[About this exercise] Report all lines below with the word "height".

======== Listed records

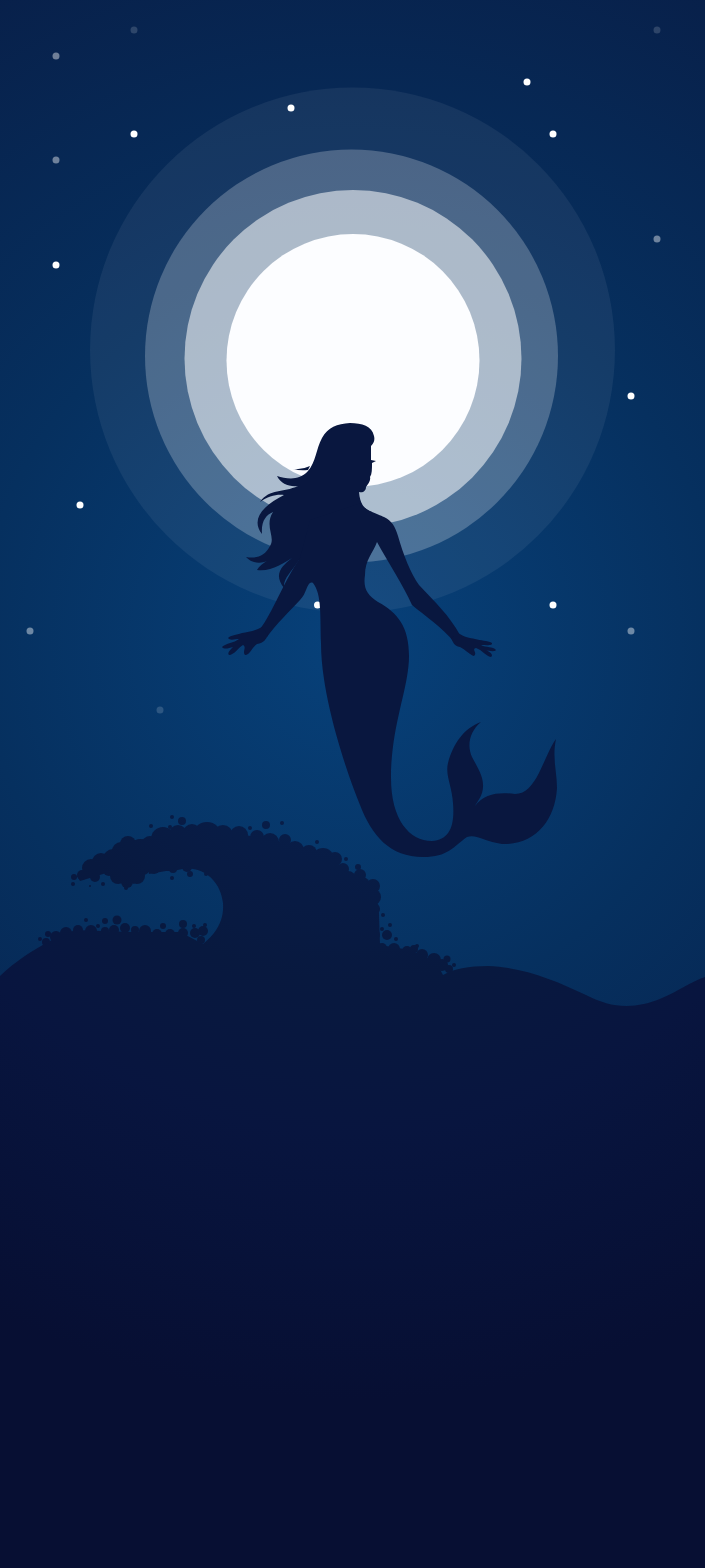
<!DOCTYPE html>
<html lang="en">
<head>
<meta charset="utf-8">
<title>Mermaid in the moonlight</title>
<style>
:root{--sky-glow:#07417a;--sky-mid:#06305f;--sky-edge:#08204a;--sea-top:#081e4a;--sea-mid:#08153f;--sea-deep:#070f33;--figure:#09173f;--moon:#fcfdff;--halo:#fff}
html,body{margin:0;width:705px;height:1568px;overflow:hidden;background:var(--sea-deep)}
svg{display:block}
.moon{fill:var(--moon)}
.halo{fill:var(--halo)}
.stars{fill:#fff}
.dim{opacity:.42}
.faint{opacity:.16}
.figure{fill:var(--figure)}
.sea{fill:url(#sea)}
</style>
</head>
<body>
<svg width="705" height="1568" viewBox="0 0 705 1568" role="img" aria-label="Silhouette of a mermaid above a breaking wave in front of a full moon">
<defs>
<radialGradient id="sky" gradientUnits="userSpaceOnUse" cx="352" cy="640" r="740">
<stop offset="0" stop-color="var(--sky-glow)"/>
<stop offset=".5" stop-color="var(--sky-mid)"/>
<stop offset="1" stop-color="var(--sky-edge)"/>
</radialGradient>
<radialGradient id="sea" gradientUnits="userSpaceOnUse" cx="352" cy="640" r="760">
<stop offset=".2" stop-color="var(--sea-top)"/>
<stop offset=".45" stop-color="#08193f"/>
<stop offset=".65" stop-color="var(--sea-mid)"/>
<stop offset="1" stop-color="var(--sea-deep)"/>
</radialGradient>
<circle id="star" r="3.5"/>
</defs>

<rect id="night-sky" width="705" height="1568" fill="url(#sky)"/>

<g id="moonlight">
<circle class="halo" cx="352.5" cy="350" r="262.5" opacity=".06"/>
<circle class="halo" cx="351.5" cy="356" r="206.5" opacity=".23"/>
<circle class="halo" cx="353" cy="358.5" r="168.5" opacity=".54"/>
<circle class="moon" cx="353" cy="360.5" r="126.5"/>
</g>

<g id="stars" class="stars">
<use href="#star" x="527" y="82"/><use href="#star" x="291" y="108"/><use href="#star" x="134" y="134"/>
<use href="#star" x="553" y="134"/><use href="#star" x="56" y="265"/><use href="#star" x="631" y="396"/>
<use href="#star" x="80" y="505"/><use href="#star" x="553" y="605"/><use href="#star" x="317.5" y="605"/>
<g class="dim"><use href="#star" x="56" y="56"/><use href="#star" x="56" y="160"/><use href="#star" x="657" y="239"/><use href="#star" x="631" y="631"/><use href="#star" x="30" y="631"/></g>
<g class="faint"><use href="#star" x="134" y="30"/><use href="#star" x="657" y="30"/><use href="#star" x="160" y="710"/></g>
</g>

<g id="mermaid" class="figure">
<path id="head-and-hair" d="M374 436C372 426 362 423 350 423C337 424 328 427 322 438C316 449 316 462 308 471C299 481 287 479 277 476C281 484 289 487 298 486C283 493 270 488 260 502C268 496 277 494 284 495C264 505 250 519 262 534C261 521 266 515 273 512C264 526 276 537 270 546C265 556 256 559 246 557C252 564 262 564 269 560C263 563 259 566 257 570C271 572 284 563 292 558C282 566 273 574 284 588C283 578 291 573 299 560L322 570L362 530L372 512C364 509 360 504 359 492C363 493 366 491 366 487C368 484 371 481 370 477C372 474 372 469 372 463L376 461L371 460L371 446C374 443 375 440 374 436Z"/>
<path id="hair-wisp" d="M293 469Q302 470 310 466L308 470Q300 471 293 469Z"/>
<path id="body-and-tail" d="M361 503C363 510 378 514 384 517C392 521 395 526 398 536C403 554 411 574 419 585C435 602 449 615 460 635L454 642C443 628 424 615 412 605C403 585 388 562 377 542C373 553 365 560 365 575C363 588 367 595 378 602C398 613 409 627 409 656C409 688 391 725 391 778C391 819 409 841 432 841C449 840 455 827 453 803C452 786 445 775 448 763C453 744 464 728 481 722C469 732 467 746 472 757C478 769 486 779 482 793C480 799 477 802 475 806C484 793 500 792 515 794C537 794 543 757 556 739C552 758 557 772 557 788C555 821 535 845 502 844C485 842 477 834 467 837C453 847 448 857 423 857C390 857 372 836 360 805C341 757 321 691 321 643C320 617 322 594 313 583C307 580 307 594 300 600C289 612 276 624 267 637L260 629C272 614 283 583 300 558L310 520Z"/>
<path id="left-hand" d="M262 627C255 631 248 632 242 633C236 635 231 635 228 638C230 641 235 639 239 639C234 643 226 643 222 647C224 650 229 648 233 647C230 650 227 653 229 655C234 655 238 648 243 645C247 647 242 652 245 655C250 655 252 647 257 644C264 643 266 639 268 635Z"/>
<path id="right-hand" d="M458 633C464 637 470 638 475 639C481 641 487 640 492 643C493 646 486 645 481 645C486 648 493 646 496 650C495 652 489 651 486 650C490 652 494 655 491 657C486 656 482 650 476 648C471 649 478 653 474 656C470 655 466 650 460 647C454 646 453 642 451 638Z"/>
</g>

<g id="sea-and-wave" class="sea">
<path id="water" d="M0 976C16 961 31 951 52 940L75 930L130 932L180 932L203 944C219 931 224 918 223 903C221 884 208 871 193 869C185 866 177 872 166 871L149 874L147 862L134 884L113 871L80 881L77 876L100 856L128 842L150 838L178 830L206 824L240 834L278 841L310 853L334 860L350 875L376 890L379 914L380 945L410 950L436 962L443 975C453 969 469 966 488 966C522 967 555 980 586 995C611 1008 634 1010 662 998C679 991 690 982 705 977V1568H0Z"/>
<g id="crest-foam">
<circle cx="82" cy="875" r="5"/><circle cx="91" cy="868" r="9"/><circle cx="101" cy="862" r="9"/><circle cx="113" cy="859" r="10"/><circle cx="121" cy="851" r="9"/><circle cx="128" cy="844" r="8"/><circle cx="140" cy="851" r="12"/><circle cx="150" cy="844" r="8"/><circle cx="163" cy="839" r="12"/><circle cx="178" cy="834" r="9"/><circle cx="192" cy="833" r="9"/><circle cx="207" cy="837" r="15"/><circle cx="223" cy="835" r="10"/><circle cx="239" cy="835" r="9"/><circle cx="257" cy="837" r="7"/><circle cx="270" cy="842" r="9"/><circle cx="285" cy="840" r="6"/><circle cx="295" cy="850" r="9"/><circle cx="309" cy="853" r="8"/><circle cx="323" cy="859" r="11"/><circle cx="335" cy="859" r="7"/><circle cx="343" cy="869" r="6"/><circle cx="348" cy="879" r="8"/><circle cx="360" cy="875" r="6"/><circle cx="362" cy="885" r="8"/><circle cx="373" cy="886" r="7"/><circle cx="373" cy="897" r="8"/><circle cx="374" cy="909" r="6"/><circle cx="374" cy="922" r="5"/><circle cx="374" cy="935" r="6"/>
</g>
<g id="underside-foam">
<circle cx="95" cy="877" r="5"/><circle cx="109" cy="870" r="6"/><circle cx="118" cy="876" r="8"/><circle cx="127" cy="882" r="6"/><circle cx="137" cy="876" r="8"/><circle cx="143" cy="868" r="7"/><circle cx="154" cy="868" r="6"/><circle cx="173" cy="869" r="4"/><circle cx="187" cy="867" r="5"/>
</g>
<g id="left-foam">
<circle cx="46" cy="942" r="4"/><circle cx="56" cy="937" r="6"/><circle cx="66" cy="933" r="6"/><circle cx="78" cy="930" r="5"/><circle cx="91" cy="931" r="6"/><circle cx="105" cy="931" r="4"/><circle cx="114" cy="930" r="5"/><circle cx="125" cy="928" r="5"/><circle cx="135" cy="930" r="4"/><circle cx="145" cy="931" r="6"/><circle cx="157" cy="934" r="5"/><circle cx="170" cy="934" r="5"/><circle cx="183" cy="933" r="5"/><circle cx="195" cy="933" r="5"/><circle cx="203" cy="931" r="5"/><circle cx="201" cy="940" r="4"/>
</g>
<g id="right-foam">
<circle cx="382" cy="948" r="5"/><circle cx="394" cy="949" r="6"/><circle cx="407" cy="951" r="5"/><circle cx="414" cy="949" r="4"/><circle cx="422" cy="955" r="6"/><circle cx="434" cy="960" r="7"/><circle cx="442" cy="965" r="6"/><circle cx="449" cy="969" r="4"/>
</g>
<g id="spray">
<circle cx="151" cy="826" r="2"/><circle cx="172" cy="817" r="2"/><circle cx="182" cy="821" r="4"/><circle cx="170" cy="827" r="2"/><circle cx="266" cy="825" r="4"/><circle cx="282" cy="823" r="2"/><circle cx="250" cy="828" r="2"/><circle cx="317" cy="842" r="2"/><circle cx="346" cy="859" r="2"/><circle cx="358" cy="867" r="3"/><circle cx="74" cy="877" r="3"/><circle cx="73" cy="884" r="2"/><circle cx="90" cy="886" r="1"/><circle cx="103" cy="884" r="2"/><circle cx="126" cy="888" r="2"/><circle cx="172" cy="878" r="2"/><circle cx="190" cy="874" r="3"/><circle cx="206" cy="874" r="2"/>
<circle cx="40" cy="939" r="2"/><circle cx="48" cy="934" r="3"/><circle cx="86" cy="920" r="2"/><circle cx="105" cy="921" r="3"/><circle cx="117" cy="920" r="4.5"/><circle cx="98" cy="926" r="2"/><circle cx="163" cy="926" r="3"/><circle cx="183" cy="924" r="4"/><circle cx="194" cy="926" r="2"/><circle cx="205" cy="925" r="2"/>
<circle cx="383" cy="915" r="2"/><circle cx="390" cy="925" r="2"/><circle cx="387" cy="935" r="5"/><circle cx="382" cy="929" r="2"/><circle cx="396" cy="939" r="2"/><circle cx="417" cy="946" r="2"/><circle cx="447" cy="959" r="3.5"/><circle cx="454" cy="965" r="2"/>
</g>
</g>
</svg>
</body>
</html>
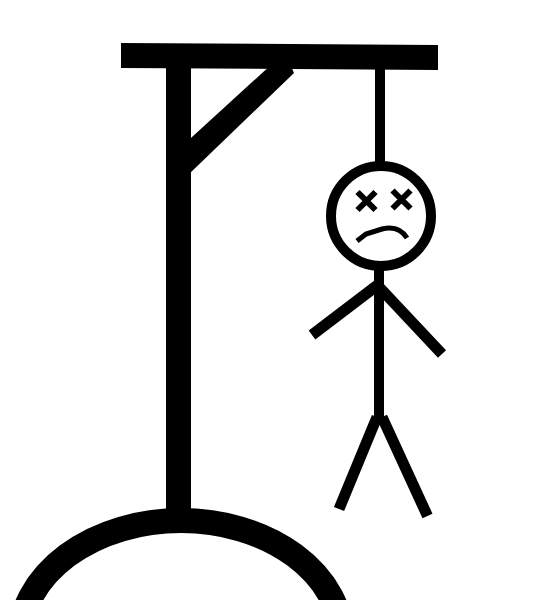
<!DOCTYPE html>
<html lang="en">
<head>
<meta charset="utf-8">
<title>Hangman</title>
<style>
  :root { --ink: #000; --paper: #fff; }
  html, body { margin: 0; background: var(--paper); overflow: hidden; }
  .board { display: block; width: 550px; height: 600px; }
  .board * { fill: none; stroke: var(--ink); }
  .board .beam { fill: var(--ink); stroke: none; }
  .hill { stroke-width: 25; }
  .body, .head { stroke-width: 10; }
  .limbs { stroke-width: 11; }
  .eye, .mouth { stroke-width: 6; }
</style>
</head>
<body>
<svg class="board" viewBox="0 0 550 600" role="img" aria-label="Hangman game drawing: a gallows on a hill and a sad stick figure">
  <defs>
    <path id="cross-eye" class="eye" d="M-9-9 9 9M9-9-9 9"/>
  </defs>
  <g id="gallows">
    <ellipse class="hill" cx="181" cy="640" rx="161" ry="119.5"/>
    <rect class="beam" x="166" y="60" width="25" height="455"/>
    <polygon class="beam" points="121,43 438,45 438,70 121,68"/>
    <polygon class="beam" points="272,64 290,64 294,73 188,175 180,148"/>
  </g>
  <g id="stick-figure">
    <path class="body" d="M380 66V164M379 266V418"/>
    <circle class="head" cx="381" cy="216" r="50"/>
    <use href="#cross-eye" x="366.5" y="201"/>
    <use href="#cross-eye" x="401.5" y="199.500"/>
    <path class="mouth" style="stroke-width:5" d="M357 241 366 234 382 229Q399 225 407 238"/>
    <path class="limbs" d="M379 284 312 335M380 288 442 354M377 417 339 509M382 417 427.500 516"/>
  </g>
</svg>
</body>
</html>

================

[Task solution]
html,body{margin:0;width:705px;height:1568px;overflow:hidden;background:var(--sea-deep)}
<svg width="705" height="1568" viewBox="0 0 705 1568" role="img" aria-label="Silhouette of a mermaid above a breaking wave in front of a full moon">
<rect id="night-sky" width="705" height="1568" fill="url(#sky)"/>
  .board { display: block; width: 550px; height: 600px; }
    <rect class="beam" x="166" y="60" width="25" height="455"/>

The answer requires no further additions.